§ WHAT TO WORK ON: Return copies of the lines below that mention "seed".

§ DATA IN THIS EXERCISE:
╭──

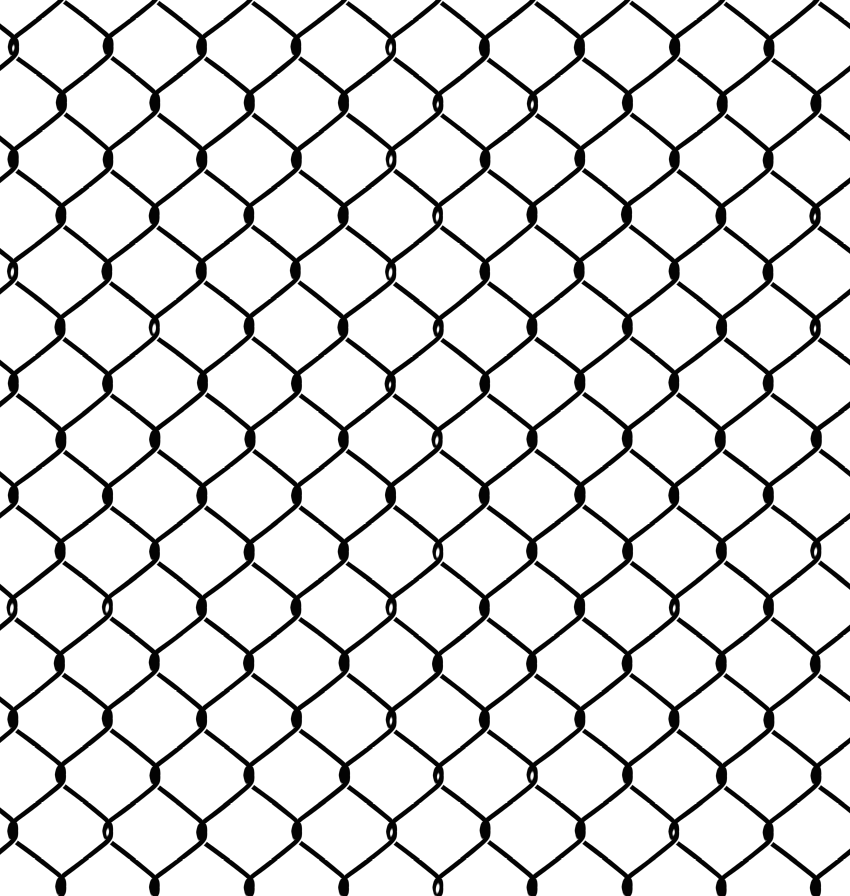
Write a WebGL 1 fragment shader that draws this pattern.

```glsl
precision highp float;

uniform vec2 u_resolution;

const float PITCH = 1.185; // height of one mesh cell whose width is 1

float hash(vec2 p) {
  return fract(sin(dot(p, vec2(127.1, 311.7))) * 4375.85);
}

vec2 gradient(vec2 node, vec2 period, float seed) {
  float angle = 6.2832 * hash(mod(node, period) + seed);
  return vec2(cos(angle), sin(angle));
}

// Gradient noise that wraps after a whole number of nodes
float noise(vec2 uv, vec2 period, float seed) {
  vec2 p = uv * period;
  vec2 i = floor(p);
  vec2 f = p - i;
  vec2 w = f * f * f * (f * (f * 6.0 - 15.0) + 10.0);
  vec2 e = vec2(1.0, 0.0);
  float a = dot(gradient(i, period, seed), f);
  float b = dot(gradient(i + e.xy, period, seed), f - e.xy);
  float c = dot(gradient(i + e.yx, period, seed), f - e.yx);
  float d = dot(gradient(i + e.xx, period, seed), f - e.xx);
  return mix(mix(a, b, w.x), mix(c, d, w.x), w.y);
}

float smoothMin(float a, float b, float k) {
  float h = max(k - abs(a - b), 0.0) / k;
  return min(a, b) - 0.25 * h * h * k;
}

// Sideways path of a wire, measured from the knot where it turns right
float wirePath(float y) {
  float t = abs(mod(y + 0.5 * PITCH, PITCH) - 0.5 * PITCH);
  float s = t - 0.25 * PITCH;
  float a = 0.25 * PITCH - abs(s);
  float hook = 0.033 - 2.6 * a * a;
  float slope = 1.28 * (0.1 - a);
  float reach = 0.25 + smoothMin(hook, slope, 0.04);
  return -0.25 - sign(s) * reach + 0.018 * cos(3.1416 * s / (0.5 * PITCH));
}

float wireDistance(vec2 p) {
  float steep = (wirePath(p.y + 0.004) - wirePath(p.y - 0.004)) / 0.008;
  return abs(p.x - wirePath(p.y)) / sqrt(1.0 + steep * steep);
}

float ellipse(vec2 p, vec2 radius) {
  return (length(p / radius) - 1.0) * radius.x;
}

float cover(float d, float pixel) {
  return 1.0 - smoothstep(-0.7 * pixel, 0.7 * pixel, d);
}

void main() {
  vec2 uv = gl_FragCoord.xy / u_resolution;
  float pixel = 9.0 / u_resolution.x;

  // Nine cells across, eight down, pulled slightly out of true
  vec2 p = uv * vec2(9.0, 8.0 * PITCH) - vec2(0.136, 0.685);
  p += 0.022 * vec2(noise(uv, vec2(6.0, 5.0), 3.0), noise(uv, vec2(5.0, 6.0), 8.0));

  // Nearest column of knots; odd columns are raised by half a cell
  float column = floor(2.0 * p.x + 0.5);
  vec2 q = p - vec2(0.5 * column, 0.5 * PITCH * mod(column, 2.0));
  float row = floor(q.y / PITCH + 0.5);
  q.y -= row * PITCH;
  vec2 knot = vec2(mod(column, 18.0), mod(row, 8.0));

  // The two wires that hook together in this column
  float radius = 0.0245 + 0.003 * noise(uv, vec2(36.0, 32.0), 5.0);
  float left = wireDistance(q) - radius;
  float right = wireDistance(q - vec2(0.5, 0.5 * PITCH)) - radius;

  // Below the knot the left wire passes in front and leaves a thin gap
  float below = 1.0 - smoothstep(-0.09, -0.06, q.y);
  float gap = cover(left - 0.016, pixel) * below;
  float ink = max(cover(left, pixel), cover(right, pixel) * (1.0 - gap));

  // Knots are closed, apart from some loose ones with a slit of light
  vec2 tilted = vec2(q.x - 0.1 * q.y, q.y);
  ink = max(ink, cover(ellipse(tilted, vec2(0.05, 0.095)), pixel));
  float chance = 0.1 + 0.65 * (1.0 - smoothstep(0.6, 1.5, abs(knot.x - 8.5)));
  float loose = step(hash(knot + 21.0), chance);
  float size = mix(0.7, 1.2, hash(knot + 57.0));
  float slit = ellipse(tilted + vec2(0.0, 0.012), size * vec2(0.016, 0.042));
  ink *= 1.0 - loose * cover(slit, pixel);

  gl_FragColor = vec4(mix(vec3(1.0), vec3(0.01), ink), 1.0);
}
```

╰──

§ RESPONSE TO THIS EXERCISE:
vec2 gradient(vec2 node, vec2 period, float seed) {
  float angle = 6.2832 * hash(mod(node, period) + seed);
float noise(vec2 uv, vec2 period, float seed) {
  float a = dot(gradient(i, period, seed), f);
  float b = dot(gradient(i + e.xy, period, seed), f - e.xy);
  float c = dot(gradient(i + e.yx, period, seed), f - e.yx);
  float d = dot(gradient(i + e.xx, period, seed), f - e.xx);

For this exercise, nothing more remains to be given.